The ricefields of the South Atlantic became extremely important wintering
areas for migratory waterfowl. They were attracted to these areas to feed
upon waste grain, natural moist-soil plant seeds, and a rich mix of invertebrates.
As the rice culture period of this region waned, many of the old rice
plantations were purchased and maintained as hunt clubs. After 1900, thousands
of additional acres in the brackish and saline zones of the South Atlantic
were impounded and managed for wintering waterfowl.
Waterfowl need these tidal wetlands, but so do shorebirds, particularly
during the late winter/early spring migration period. At a March 2000
shorebird management workshop, sponsored by the Atlantic Coast Joint Venture
and held near Charleston, South Carolina, particpants identified the need
for a private lands program for shorebird management on tidal, impounded
wetlands currently being managed primarily for waterfowl.
Out of the workshop came a commitment by a group of representatives from
the Joint Venture, South Carolina Department of Natural Resources, U.S.
Fish and Wildlife Service, The Nature Conservancy, and Ducks Unlimited.
They formed the South Carolina Shorebird Habitat Management Group (Group),
which held its first meeting in June in Charleston to develop an action
plan for shorebirds.
The Group decided to contact owners and managers of managed wetlands
in the fresh, brackish, and saline zones along the South Carolina coast
to determine the level of interest in shorebird management and to offer
technical assistance.

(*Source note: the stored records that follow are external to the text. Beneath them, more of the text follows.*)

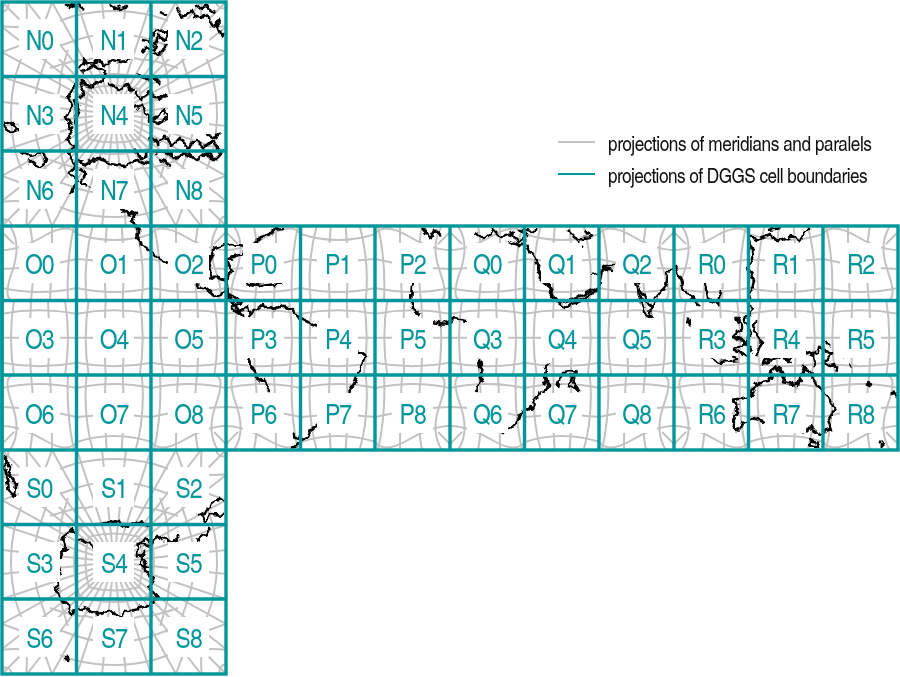
<!DOCTYPE html>
<html lang="en">
<head>
<meta charset="utf-8">
<title>DGGS cell projections</title>
<style>
:root { --cell: #00969b; --graticule: #c2c2c2; --coast: #000; --paper: #fff; --ink: #111; }
* { box-sizing: border-box; margin: 0; }
html, body { width: 900px; height: 677px; overflow: hidden; background: var(--paper); }
body { position: relative; font-family: "TeX Gyre Heros Cn", "Liberation Sans", sans-serif; }
svg { position: absolute; inset: 0; display: block; }
.graticule { fill: none; stroke: var(--graticule); stroke-width: 2; }
.coast { fill: none; stroke: var(--coast); stroke-width: 2.7; stroke-linejoin: round; filter: url(#rough); }
.cells { fill: none; stroke: var(--cell); stroke-width: 3.4; }
.faces { position: absolute; left: 2px; top: 2px; display: grid; grid-template: repeat(3, 224px) / repeat(4, 224px); }
.face { display: grid; grid-template: repeat(3, 1fr) / repeat(3, 1fr); place-items: center; list-style: none; padding: 0; }
.polar { grid-column: 1 / -1; width: 224px; }
.face li { width: 41px; height: 40px; line-height: 40px; text-align: center; background: var(--paper); color: var(--cell); font-size: 28px; letter-spacing: -1px; }
.legend { position: absolute; left: 558px; top: 126px; list-style: none; padding: 0; color: var(--ink); font-size: 21px; }
.legend li { display: flex; align-items: center; gap: 13px; height: 32px; white-space: nowrap; letter-spacing: -.45px; }
.legend li + li { letter-spacing: -.55px; }
.legend i { width: 37px; height: 2.5px; background: var(--graticule); }
.legend .boundary { background: var(--cell); }
</style>
</head>
<body>
<svg width="900" height="677" viewBox="0 0 900 677" aria-hidden="true">
  <defs>
    <filter id="rough" filterUnits="userSpaceOnUse" x="0" y="0" width="900" height="677">
      <feTurbulence type="fractalNoise" baseFrequency=".13" numOctaves="2" seed="4" result="noise"/>
      <feDisplacementMap in="SourceGraphic" in2="noise" scale="8" xChannelSelector="R" yChannelSelector="G"/>
    </filter>
    <clipPath id="face-clip"><rect width="224" height="224"/></clipPath>
    <g id="spokes">
      <path d="M112 112 0 0M112 112 25 0M112 112 50 0M112 112 75 0M112 112 100 0M112 112 124 0M112 112 149 0M112 112 174 0M112 112 199 0"/>
    </g>
    <g id="parallels">
      <path d="M-4 24Q36 28 72 14Q112 4 152 14Q188 28 228 24"/>
      <path d="M32 50Q54 46 74 38Q112 26 150 38Q170 46 192 50"/>
      <path d="M48 66Q78 56 84 58Q112 50 140 58Q146 56 176 66"/>
      <path d="M76 78Q112 66 148 78M86 87Q112 80 138 87"/>
      <path d="M6 0Q8 8 0 10M50 0Q42 22 32 50M174 0Q182 22 192 50"/>
    </g>
    <g id="polar-face" clip-path="url(#face-clip)">
      <use href="#spokes"/>
      <use href="#spokes" transform="rotate(90 112 112)"/>
      <use href="#spokes" transform="rotate(180 112 112)"/>
      <use href="#spokes" transform="rotate(270 112 112)"/>
      <use href="#parallels"/>
      <use href="#parallels" transform="rotate(90 112 112)"/>
      <use href="#parallels" transform="rotate(180 112 112)"/>
      <use href="#parallels" transform="rotate(270 112 112)"/>
    </g>
    <g id="corner-cell">
      <path d="M0 24Q18 24 42 10T75 8M0 43Q36 42 75 33M0 62Q36 70 75 62"/>
      <path d="M8 0Q20 18 10 46T12 75M28 0Q34 30 29 75M50 0Q50 36 48 75M72 0Q64 36 66 75M0 6 12 18"/>
    </g>
    <g id="side-cell">
      <path d="M0 8Q37 20 75 8M0 33Q37 37 75 33M0 62Q37 70 75 62"/>
      <path d="M16 0Q6 37 10 75M30 0Q27 37 29 75M45 0Q48 37 46 75M59 0Q69 37 65 75"/>
    </g>
    <g id="middle-cell">
      <path d="M0 13Q37 6 75 13M0 37H75M0 62Q37 69 75 62"/>
      <path d="M12 0Q6 37 12 75M29 0Q27 37 29 75M46 0Q48 37 46 75M63 0Q69 37 63 75"/>
    </g>
    <g id="face-half">
      <use href="#corner-cell"/>
      <use href="#side-cell" x="74.7"/>
      <use href="#corner-cell" transform="translate(224) scale(-1 1)"/>
    </g>
    <g id="equatorial-face" clip-path="url(#face-clip)">
      <use href="#face-half"/>
      <use href="#middle-cell" y="74.7"/>
      <use href="#middle-cell" x="74.7" y="74.7"/>
      <use href="#middle-cell" x="149.3" y="74.7"/>
      <use href="#face-half" transform="translate(0 224) scale(1 -1)"/>
    </g>
  </defs>

  <g class="graticule">
    <use href="#polar-face" x="2" y="2"/>
    <use href="#equatorial-face" x="2" y="226"/>
    <use href="#equatorial-face" x="226" y="226"/>
    <use href="#equatorial-face" x="450" y="226"/>
    <use href="#equatorial-face" x="674" y="226"/>
    <use href="#polar-face" x="2" y="450"/>
  </g>

  <g class="coast">
    <g id="north-coasts">
      <path d="M64 4 71 7 76 4 84 10M110 5 118 10 128 7M160 12 167 15M176 8 184 16 192 12 200 20 206 14 212 26 218 22 222 38M196 8 206 6 216 12"/>
      <path d="M140 54 148 46 153 50 158 36 164 40 167 30 154 32 150 42 142 40M152 54 162 52 166 44"/>
      <path d="M80 68 84 60 92 64 98 58 104 66 112 60 122 62 130 58M82 72 94 66 104 72 102 80 92 86 80 82 84 94 78 100M108 82 120 90 128 84 132 92"/>
      <path d="M76 84 68 98 73 108 66 116 72 128 67 136 74 146 68 154 76 164 70 172 76 180 72 194M74 98 79 112 74 124"/>
      <path d="M134 92 142 98 150 92 158 100 166 95M138 74 146 80 153 76 160 84M134 108 142 104 146 114 154 118 162 110 168 118 158 124 148 118"/>
      <path d="M4 124 12 122 18 130 8 132 4 126M20 152 30 156 42 152 48 160 38 166 28 160"/>
      <path d="M150 136 158 144 166 136 172 146 180 138 188 148 196 140 204 148 212 140 220 152M154 154 164 150 174 158 186 152 196 160 206 152 214 160 222 152M206 132 216 138 222 132M160 160 172 166M134 150 142 158 150 150"/>
      <path d="M76 160 86 164 98 158 110 164 124 166 138 160 150 164M78 170 86 174 80 180 88 188M120 207 128 214 136 215 132 222 139 230 138 242 152 252 158 258 169 262"/>
    </g>
    <g id="equator-west-coasts">
      <path d="M244 246 232 244 214 248 209 262 212 276 224 280 232 272 227 260 242 254 242 246M254 244 262 236 270 234 274 229 284 228"/>
      <path d="M195 284 206 289 214 296 226 292 240 302 232 308 244 318M226 276 228 296 240 312 248 306 250 314 262 305 272 310 282 305 292 310 298 318 318 326M246 283 262 286 282 283"/>
      <path d="M248 358 255 374 264 382 270 392M356 348 367 358 361 367 354 384 349 392M292 448 306 440 310 432 318 424M292 434 302 440"/>
      <path d="M422 228 430 238 435 230 442 236M412 282 411 306 418 314M432 321 446 324 454 319 467 321"/>
    </g>
    <g id="equator-middle-coasts">
      <path d="M474 232 484 238 494 230 502 238 512 232 518 242 526 236 520 230 532 232 538 226M508 240 520 246 526 240M568 230 578 240 590 238 586 230M572 236 582 246"/>
      <path d="M527 246 540 266 538 274 548 284 554 300 566 308 572 303 582 300 600 288 603 268 612 270M534 262 544 278 550 294 560 303 580 297 592 290M590 274 600 272 606 266 616 266"/>
      <path d="M480 358 482 378 476 392M500 432 515 427 520 414 532 407 538 394 548 388 544 376 548 364M558 388 562 372 575 371 573 382 578 390 568 388 572 374"/>
      <path d="M636 280 643 312 650 318 655 298 665 287 667 274 676 266 684 290 692 300M640 290 652 308M704 280 708 298 718 304 720 290M692 296 700 306"/>
    </g>
    <g id="equator-east-coasts">
      <path d="M750 235 758 240 770 234 778 242 792 236 800 242 804 232 812 228M750 240 753 256 748 268 754 282 748 296 752 310 744 320 750 332 746 344 752 354M768 230 782 228"/>
      <path d="M686 318 692 324M736 318 742 328 734 336 746 342 736 350 746 356M756 320 754 332 762 342 757 354M708 358 720 362 738 360M722 352 736 358"/>
      <path d="M762 364 776 356 790 360 800 348 812 356 820 348 832 354 824 362 838 370M816 366 812 354M842 353 852 358M830 346 824 340M866 383 872 386M892 392 896 395M848 364 852 368M880 442 884 446"/>
      <path d="M738 432 733 424 738 412 734 400 750 396 756 384 768 382 774 368 784 374 782 382 798 385 804 366 812 376 818 388 828 396 835 410 828 420 831 430 818 434 810 428 802 434M737 428 752 418 764 422M810 440 819 442 816 448 810 445 812 440"/>
    </g>
    <g id="south-coasts">
      <path d="M4 457 10 466 9 474 16 484 15 496 9 490 6 474 4 458M225 500 212 502 208 510 200 514 204 522 212 514 224 515M196 540 206 534 210 529"/>
      <path d="M98 525 112 521 126 526 138 522 150 526M98 548 88 543 76 538 72 530 62 538 66 548 57 558 60 572 56 586 60 600 70 606 72 613 84 608 96 614 110 611 120 617 132 609 146 607 157 598 150 588 154 578 144 572 146 562 136 554 138 544 150 546 158 536 172 543 180 536"/>
      <path d="M136 558 144 552 140 564 150 568M140 546 146 538 152 544M64 656 69 656 68 661 64 660 66 656"/>
    </g>
  </g>
</svg>

<main class="faces">
  <ul class="face polar"><li>N0</li><li>N1</li><li>N2</li><li>N3</li><li>N4</li><li>N5</li><li>N6</li><li>N7</li><li>N8</li></ul>
  <ul class="face"><li>O0</li><li>O1</li><li>O2</li><li>O3</li><li>O4</li><li>O5</li><li>O6</li><li>O7</li><li>O8</li></ul>
  <ul class="face"><li>P0</li><li>P1</li><li>P2</li><li>P3</li><li>P4</li><li>P5</li><li>P6</li><li>P7</li><li>P8</li></ul>
  <ul class="face"><li>Q0</li><li>Q1</li><li>Q2</li><li>Q3</li><li>Q4</li><li>Q5</li><li>Q6</li><li>Q7</li><li>Q8</li></ul>
  <ul class="face"><li>R0</li><li>R1</li><li>R2</li><li>R3</li><li>R4</li><li>R5</li><li>R6</li><li>R7</li><li>R8</li></ul>
  <ul class="face polar"><li>S0</li><li>S1</li><li>S2</li><li>S3</li><li>S4</li><li>S5</li><li>S6</li><li>S7</li><li>S8</li></ul>
</main>

<svg class="cells" width="900" height="677" viewBox="0 0 900 677" aria-hidden="true">
  <rect x="2" y="2" width="224" height="672"/>
  <rect x="2" y="226" width="896" height="224"/>
  <path d="M76.5 2V674M151 2V674M2 76.5H226M2 151H226M2 524.5H226M2 599H226"/>
  <path d="M2 300.5H898M2 375H898M300.5 226V450M375 226V450M450 226V450M524.5 226V450M599 226V450M674 226V450M748.5 226V450M823 226V450"/>
</svg>

<ul class="legend">
  <li><i></i>projections of meridians and paralels</li>
  <li><i class="boundary"></i>projections of DGGS cell boundaries</li>
</ul>
</body>
</html>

The Group sent letters and questionnaires to over
50 private landowners and a few federal and state managers. The results
have exceeded expectations. Thus far, landowners indicate they are willing
to manage for shorebirds on over 30,000 acres. The U.S. Shorebird Conservation
Plan's 2002 habitat management goal for this region is 18,500 acres of
state and federal lands. Successfully managed private lands may be able
to meet the intent of that goal: to provide a reliable place for shorebirds
Water levels in these privately owned tidal impoundments can be manipulated
very effectively using water-control structures. By maintaining late winter/early
spring drawdowns at 1 to 4 inches in depth, excellent foraging areas for
shorebirds can be maintained. Late-migrating waterfowl such as blue-winged
teal and local breeding populations of mottled ducks also will benefit.
This late winter/early spring adjustment in the typical wetlands-management
scenario can be incorporated without compromising long-term management
for wintering waterfowl.
This initiative should prove to be extremely important in meeting the
habitat and population objectives of the Shorebird Plan and the South
Atlantic Migratory Bird Initiative in the southeastern United States.
Additionally, the South Carolina effort can serve as a model for future
shorebird management efforts within the Atlantic Coast Joint Venture.
For more information, contact R. K. "Kenny" Williams, Ducks Unlimited,
3870 Leeds Avenue, Suite 114, Charleston, South Carolina 29405, (843)